Call us: Mon - Fri 8:30am - 7pm, Sat - Sun 9am - 5pm
Call local rate 0330 056 3171
Mon - Fri 8:30am - 7pm | Sat - Sun 9am - 5pm
Call local rate 0330 056 3171
Mon - Fri 8:30am - 7pm | Sat - Sun 9am - 5pm

High Court Judge: family disputes are ‘like a boxing match’

High Court Judge Mr Justice Holman has urged a divorcing couple to settle their differences, saying family litigation was “like a boxing match”.

The veteran Judge is due to preside over the forthcoming divorce of Richard and Ekaterina Fields, a wealthy couple who had two children during their decade together. They are now disputing the division of £6 million in assets, The Guardian reports, but could lose more than £1 million of that to legal fees if the case continues.

After hearing preliminary submissions, Mr Justice Holman urged the couple to have a “serious discussion” and try to reach a settlement. When Mrs Field admitted that she had not previously undertaken litigation, the Judge told her:

“It’s awful. Don’t you think it’s awful? It’s like a boxing match.”

He continued:

“You and Mr Fields were married to each other for ten years roughly. You have got two children. It really doesn’t have to be like this. It should never have got this far.”

The couple’s continuing dispute was “unedifying” he declared.

The blog team at Stowe is a group of writers based across our family law offices who share their advice on the wellbeing and emotional aspects of divorce or separation from personal experience. As well as pieces from our family law solicitors, guest contributors also regularly contribute to share their knowledge.

Contact us

As the UK's largest family law firm we understand that every case is personal.


  1. Nordic says:

    In many other European jurisdictions, this kind of fighting about finances does not happen because it cannot happen. They have law, such as legally binding regimes for matrimonial assets, which keeps divorcing couples away from the courts and prevents such madness. Here we have judges, but no law.
    The result is indeed, as justice Holman says, a boxing match. But it is a bout in which the family justice system and courts acts as boxing promoters (for a huge purse). They set divorcing couples up as combatants from day one. They push them towards the ring. They tie their gloves.

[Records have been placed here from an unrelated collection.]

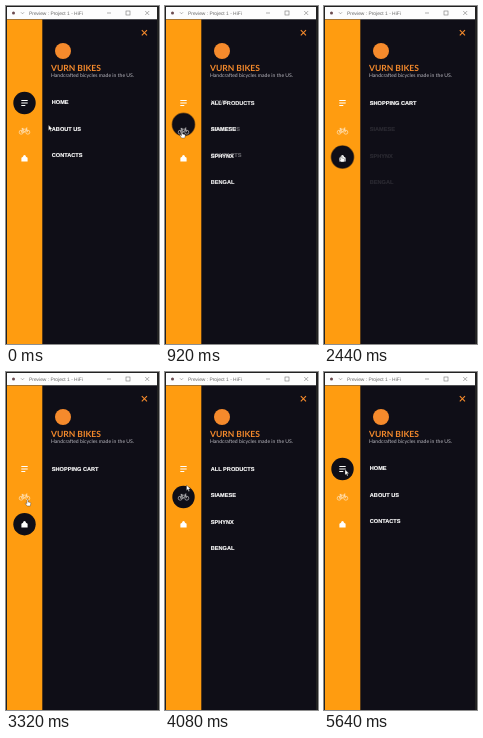
Recreate the animation shown at these times as an HTML page. Size 153 by 338 pixels, loop 5.68 s.

```html
<!DOCTYPE html>
<html lang="en">
<head>
<meta charset="utf-8">
<title>Menu prototype</title>
<style>
  html, body { margin: 0; width: 100%; height: 100%; overflow: hidden; background: #222; }
  svg { display: block; width: 100%; height: 100%; }
  text { text-rendering: geometricPrecision; }
  .bar { font: 4.9px "Liberation Sans", sans-serif; fill: #666; }
  .brand { font: bold 8.5px Lato, sans-serif; fill: #f58a2c; }
  .tag { font: 5.08px Lato, sans-serif; fill: #bbbac2; }
  .page { font: bold 5.6px "Liberation Sans", sans-serif; fill: #fff; stroke: #fff; stroke-width: .15; }
  .line { fill: none; stroke: #fff; stroke-width: .5; }
</style>
</head>
<body>
<svg viewBox="0 0 153 338">
  <rect width="153" height="338" fill="#222"/>
  <rect x="1" y="1" width="150" height="12.5" fill="#fdfdfd"/>
  <circle cx="7.5" cy="7" r="1.5" fill="#6b4a4e"/>
  <g fill="none" stroke="#777" stroke-width=".6">
    <path d="M15 6.3l1.5 1.5 1.5-1.5M101 7h4M139.2 5l4 4m0-4l-4 4"/>
    <rect x="120" y="5" width="4" height="4"/>
  </g>
  <text class="bar" x="23" y="8.8">Preview : Project 1 - HiFi</text>

  <rect x="1" y="13.5" width="150" height="324.5" fill="#0f0e17"/>
  <rect x="1" y="13.5" width="35.3" height="324.5" fill="#ff9c10"/>
  <path d="M135.8 24.2l5.2 5.2m0-5.2l-5.2 5.2" stroke="#f58a2c" stroke-width="1.1"/>
  <circle cx="57" cy="45" r="8" fill="#f58a2c"/>
  <text class="brand" x="45" y="65">VURN BIKES</text>
  <text class="tag" x="45" y="71">Handcrafted bicycles made in the US.</text>
  <g id="pages"></g>

  <circle id="spot" cx="18.5" r="11.2" fill="#0f0e17" stroke="#0f0e17" stroke-width="1.4"/>
  <path transform="translate(18.5 97)" d="M-3.2-2.5h6.4M-3.2 0h6.4M-3.2 2.5h4" stroke="#fff" stroke-width="1.1"/>
  <g class="line" transform="translate(18.5 125)">
    <circle cx="-3.3" cy="1.2" r="2"/>
    <circle cx="3.3" cy="1.2" r="2"/>
    <path d="M-3.3 1.2L-1.8-1.8H2L0 1.2H-3.3M0 1.2L-2-2.6M-2.9-2.6h1.8M3.3 1.2L1.6-3H3"/>
  </g>
  <path transform="translate(18.5 152.3)" d="M-3.1 3.3V-.6L-1.5-1.6Q-1.3-3.3 0-3.3T1.5-1.6L3.1-.6V3.3Z" fill="#fff"/>

  <g id="cursor" fill="#fff" stroke="#222" stroke-width=".35">
    <path id="arrow" d="M0 0v5.6l1.3-1.2.9 2 .9-.4-.9-1.9h1.8z"/>
    <path id="hand" d="M-.6.5q.6-1 1.2 0v2l2.2.5q.6.2.5.9l-.5 2.6h-3.2l-1.7-2.4q0-.8.8-.5l.7.6z"/>
  </g>
</svg>
<script>
const LOOP = 5680, FADE = 580;
const $ = id => document.getElementById(id);
const rows = [97, 125, 152.2];
const menus = [
  { top: 98.1, items: ["HOME", "ABOUT US", "CONTACTS"] },
  { top: 98.9, items: ["ALL PRODUCTS", "SIAMESE", "SPHYNX", "BENGAL"] },
  { top: 98.9, items: ["SHOPPING CART"] }
];
// start time, page opened
const clicks = [[620, 1], [1980, 2], [3500, 1], [4840, 0]];
// time, x, y of the pointer tip
const path = [
  [0, 42.5, 119], [40, 42.5, 119], [560, 17, 125.5], [1220, 17, 125.5],
  [1800, 17.8, 150], [2000, 17.3, 149.5], [2820, 17.3, 149.5],
  [3320, 21.5, 127.5], [3800, 21.5, 127.5], [4080, 21.5, 113],
  [4640, 21, 97.5], [LOOP, 21, 97.5]
];

$("pages").innerHTML = menus.map(m => `<g class="page">${
  m.items.map((s, i) => `<text x="45.8" y="${m.top + i * 26.5}">${s}</text>`).join("")}</g>`).join("");
const pages = [...$("pages").children];
const mix = (a, b, k) => a + (b - a) * k;

function pointer(t) {
  const i = path.findIndex(p => p[0] > t);
  const [t0, x0, y0] = path[i - 1], [t1, x1, y1] = path[i];
  const k = (t - t0) / (t1 - t0), e = k * k * (3 - 2 * k);
  return [mix(x0, x1, e), mix(y0, y1, e)];
}

function draw(t) {
  let from = 0, to = 0, left = 0;
  for (const [start, page] of clicks) {
    if (t < start) break;
    from = to;
    to = page;
    left = (1 - Math.min(1, (t - start) / FADE)) ** 2;
  }
  pages.forEach((g, i) => g.setAttribute("opacity",
    i === to ? 1 - left ** 2 : i === from ? left ** .7 : 0));
  $("spot").setAttribute("cy", mix(rows[to], rows[from], left));
  // soft rim while the marker moves
  $("spot").setAttribute("stroke-opacity", left ? .5 : 0);

  const [x, y] = pointer(t);
  const over = rows.findIndex(r => Math.hypot(x - 18.5, y - r) < 11);
  const hand = over >= 0 && over !== (left ? from : to);
  $("cursor").setAttribute("transform", `translate(${x} ${y})`);
  $("hand").style.display = hand ? "" : "none";
  $("arrow").style.display = hand ? "none" : "";
}

const begin = performance.now();
function tick() {
  draw((performance.now() - begin) % LOOP);
  requestAnimationFrame(tick);
}
tick();
</script>
</body>
</html>
```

They ring the bell.
    To then express surprise and regret when the parties inevitably start fighting is hypocrisy.

Leave a comment

Help & advice categories

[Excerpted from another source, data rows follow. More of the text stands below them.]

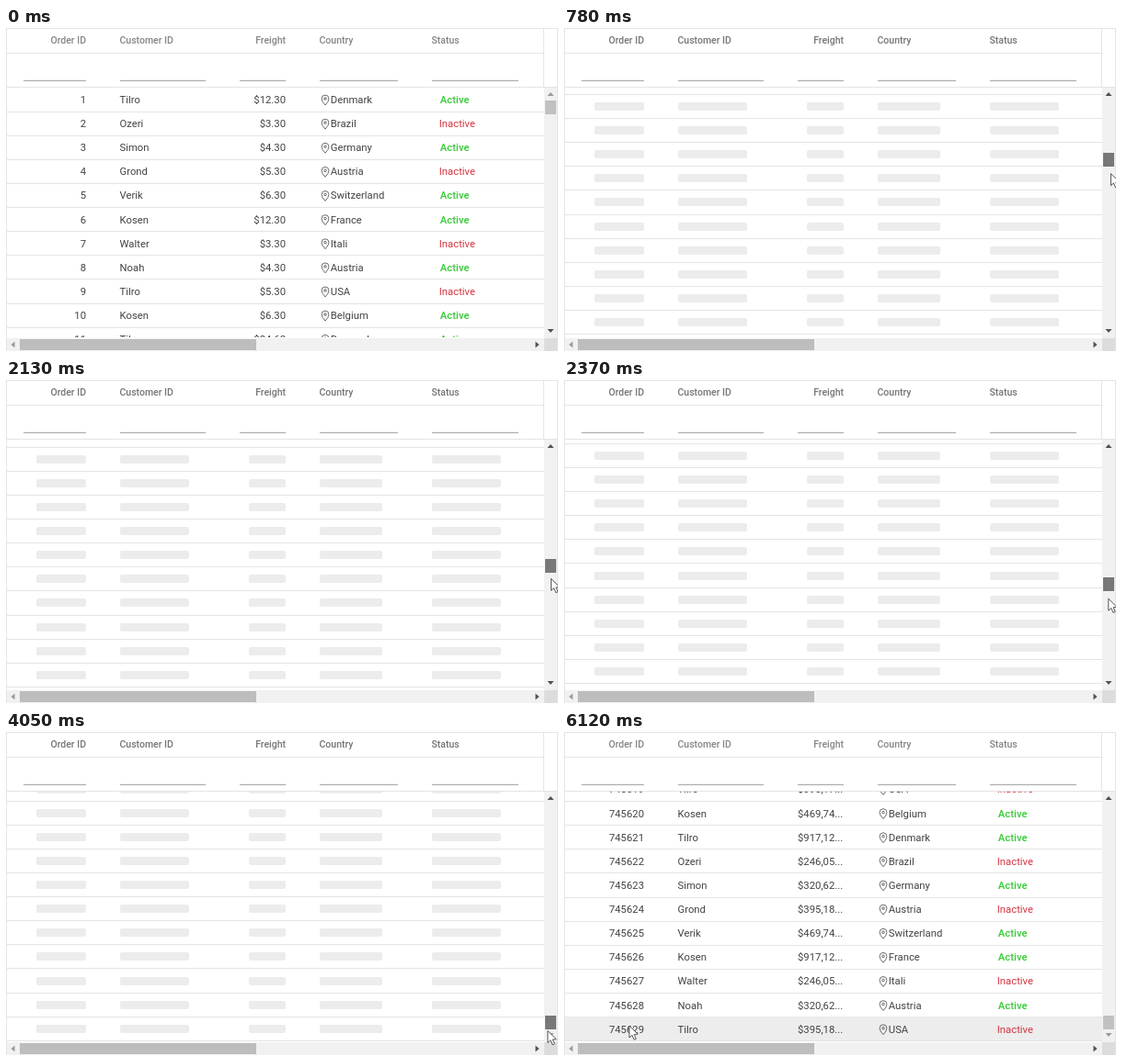
Animation of 600 by 353 pixels, one loop 6150 ms. Source, as an HTML page with a canvas:

```html
<!DOCTYPE html>
<html lang="en">
<head>
<meta charset="utf-8">
<title>Virtual scrolling grid</title>
<style>
  html, body { margin: 0; width: 100%; height: 100%; overflow: hidden; background: #fff; }
  canvas { display: block; }
</style>
</head>
<body>
<canvas id="stage" width="600" height="353"></canvas>
<script>
const ctx = document.getElementById('stage').getContext('2d');
const LOOP = 6150, STEP = 30, PITCH = 26.12;
const TOP = 65, BOTTOM = 337, RIGHT = 585;
const THUMB_MIN = 86.5, THUMB_MAX = 316;
const DRAG_START = 90, LOADED = 5040, EXIT_TIME = 1080;

const names = 'Tilro Ozeri Simon Grond Verik Kosen Walter Noah Tilro Kosen'.split(' ');
const countries = 'Denmark Brazil Germany Austria Switzerland France Itali Austria USA Belgium'.split(' ');
const prices = [12.3, 3.3, 4.3, 5.3, 6.3];

const columns = [
  { title: 'Order ID', left: 19, right: 87, bar: 54, alignRight: true },
  { title: 'Customer ID', left: 124, right: 217, bar: 75 },
  { title: 'Freight', left: 254, right: 304, bar: 40, alignRight: true },
  { title: 'Country', left: 341, right: 426, bar: 68 },
  { title: 'Status', left: 463, right: 557, bar: 75 }
];

// The last drag pulls past the end of the track
const drags = [
  { start: 30, end: 1200, release: 1260, from: THUMB_MIN, to: 176 },
  { start: 1800, end: 2910, release: 2910, from: 176, to: 266 },
  { start: 3600, end: 4110, release: 4380, from: 266, to: 324 }
];

function pose(t) {
  const drag = drags.findLast(d => t >= d.start) || drags[0];
  const p = Math.min(1, Math.max(0, (t - drag.start) / (drag.end - drag.start)));
  const pull = drag.from + (drag.to - drag.from) * p;
  const y = pull + 4 + 12 * Math.sin(Math.PI * p);
  const x = 594.5 - (y - 157) / 30;
  const exit = Math.min(1, Math.max(0, (t - LOADED) / EXIT_TIME));
  return {
    thumb: Math.min(pull, THUMB_MAX),
    pressed: t >= DRAG_START && t >= drag.start && t < drag.release,
    x: x + (71 - x) * exit ** 3,
    y: y + (320 - y) * exit
  };
}

function rect(x, y, w, h, color) {
  ctx.fillStyle = color;
  ctx.fillRect(x, y, w, h);
}

function text(str, x, y, color, right, font = '11.3px') {
  ctx.font = `${font} Roboto, sans-serif`;
  ctx.textAlign = right ? 'right' : 'left';
  ctx.fillStyle = color;
  ctx.fillText(str, x, y);
}

function pin(x, y) {
  const r = 3.9;
  ctx.strokeStyle = '#5c5c5c';
  ctx.lineWidth = 0.9;
  ctx.beginPath();
  ctx.moveTo(x, y + 6);
  ctx.quadraticCurveTo(x - r, y + 2, x - r, y - 1);
  ctx.arc(x, y - 1, r, Math.PI, 0);
  ctx.quadraticCurveTo(x + r, y + 2, x, y + 6);
  ctx.moveTo(x + 1.3, y - 1);
  ctx.arc(x, y - 1, 1.3, 0, 7);
  ctx.stroke();
}

function freight(n) {
  const value = prices[(n - 1) % 5] * Math.ceil(n / 10);
  const str = '$' + value.toLocaleString('en-US', { minimumFractionDigits: 2 });
  return str.length > 7 ? str.slice(0, 7) + '...' : str;
}

function dataRow(n, y) {
  const k = (n - 1) % 10, base = y + 4, ink = '#424242';
  const price = freight(n), cut = price.endsWith('...');
  const inactive = k % 5 % 2;
  text(n, 87, base, ink, true);
  text(names[k], 123.5, base, ink);
  text(price, cut ? 254 : 304, base, ink, !cut);
  pin(347, y);
  text(countries[k], 352.8, base, ink);
  if (inactive) text('Inactive', 470.8, base, '#d4333f');
  else text('Active', 471.8, base, '#35cb35', false, '500 11.3px');
}

function placeholderRow(y) {
  ctx.fillStyle = '#ececec';
  for (const { left, right, bar, alignRight } of columns) {
    ctx.beginPath();
    ctx.roundRect(alignRight ? right - bar : left, Math.round(y - 4.5), bar, 9, 2);
    ctx.fill();
  }
}

function body(t, { thumb, x, y }) {
  const atStart = t < DRAG_START, loaded = atStart || t >= LOADED;
  const order = atStart ? 1 : 745620;
  const sway = 84 - 5 * Math.cos((thumb - 98) / 155 * 2 * Math.PI);
  const first = atStart ? 78 : loaded ? 88.6 : sway;
  ctx.save();
  ctx.beginPath();
  ctx.rect(0, TOP, RIGHT, BOTTOM - TOP);
  ctx.clip();
  for (let i = -1; i < 11; i++) {
    const rowY = first + i * PITCH;
    const hovered = t >= LOADED && x < RIGHT && Math.abs(y - rowY) < PITCH / 2;
    if (hovered) rect(0, rowY - PITCH / 2, RIGHT, PITCH, '#ededed');
    rect(0, Math.round(rowY + 12.6), RIGHT, 1, '#e4e4e4');
    if (!loaded) placeholderRow(rowY);
    else if (order + i > 0) dataRow(order + i, rowY);
  }
  ctx.restore();
  return loaded;
}

function header(loaded) {
  const line = '#e4e4e4';
  for (const [y, w] of [[0, 600], [27, RIGHT], [64, 600]]) rect(0, y, w, 1, line);
  rect(0, 0, 1, 352, line);
  rect(RIGHT - 1, 0, 1, TOP, line);
  rect(599, 0, 1, 352, line);
  for (const { title, left, right, alignRight } of columns) {
    text(title, alignRight ? right : left - 0.5, 17.2, loaded ? '#858585' : '#757575', alignRight, '500 10.5px');
    rect(left, 57, right - left, 1, '#a6a6a6');
  }
}

function triangle(x, y, turns, color) {
  ctx.save();
  ctx.translate(x, y);
  ctx.rotate(turns * Math.PI / 2);
  ctx.beginPath();
  ctx.moveTo(-3.5, 2);
  ctx.lineTo(3.5, 2);
  ctx.lineTo(0, -2);
  ctx.fillStyle = color;
  ctx.fill();
  ctx.restore();
}

function scrollbars(t, { thumb, pressed }) {
  const dark = '#505050', pale = '#9a9a9a', track = '#f1f1f1';
  const hovered = t >= 60 && t < LOADED + 300;
  rect(RIGHT, TOP, 14, BOTTOM + 1 - TOP, track);
  rect(1, 338, RIGHT - 1, 14, track);
  rect(RIGHT, 338, 14, 14, '#dcdcdc');
  rect(586, Math.round(thumb - 7.5), 12, 15, pressed ? '#787878' : hovered ? '#a3a3a3' : '#c1c1c1');
  rect(15, 339, 257, 12, '#bdbdbd');
  triangle(592, 72, 0, thumb <= THUMB_MIN ? pale : dark);
  triangle(577.5, 345, 1, dark);
  triangle(592, 330, 2, thumb >= THUMB_MAX ? pale : dark);
  triangle(7.5, 345, 3, pale);
}

function pointer({ x, y }) {
  ctx.save();
  ctx.translate(x, y);
  const shape = new Path2D('M0 0V13L3 10.3 5.2 15.3 7.4 14.3 5.3 9.5 9.3 9.2Z');
  ctx.fillStyle = '#fff';
  ctx.fill(shape);
  ctx.strokeStyle = '#444';
  ctx.lineWidth = 0.9;
  ctx.stroke(shape);
  ctx.restore();
}

function draw(now) {
  const t = Math.floor(now % LOOP / STEP) * STEP;
  const state = pose(t);
  rect(0, 0, 600, 353, '#fff');
  header(body(t, state));
  scrollbars(t, state);
  if (t > 0) pointer(state);
  requestAnimationFrame(draw);
}
requestAnimationFrame(draw);
</script>
</body>
</html>
```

Newsletter Sign Up

Sign up for advice on divorce and relationships from our lawyers, divorce coaches and relationship experts.

What type of information are you looking for?

Privacy Policy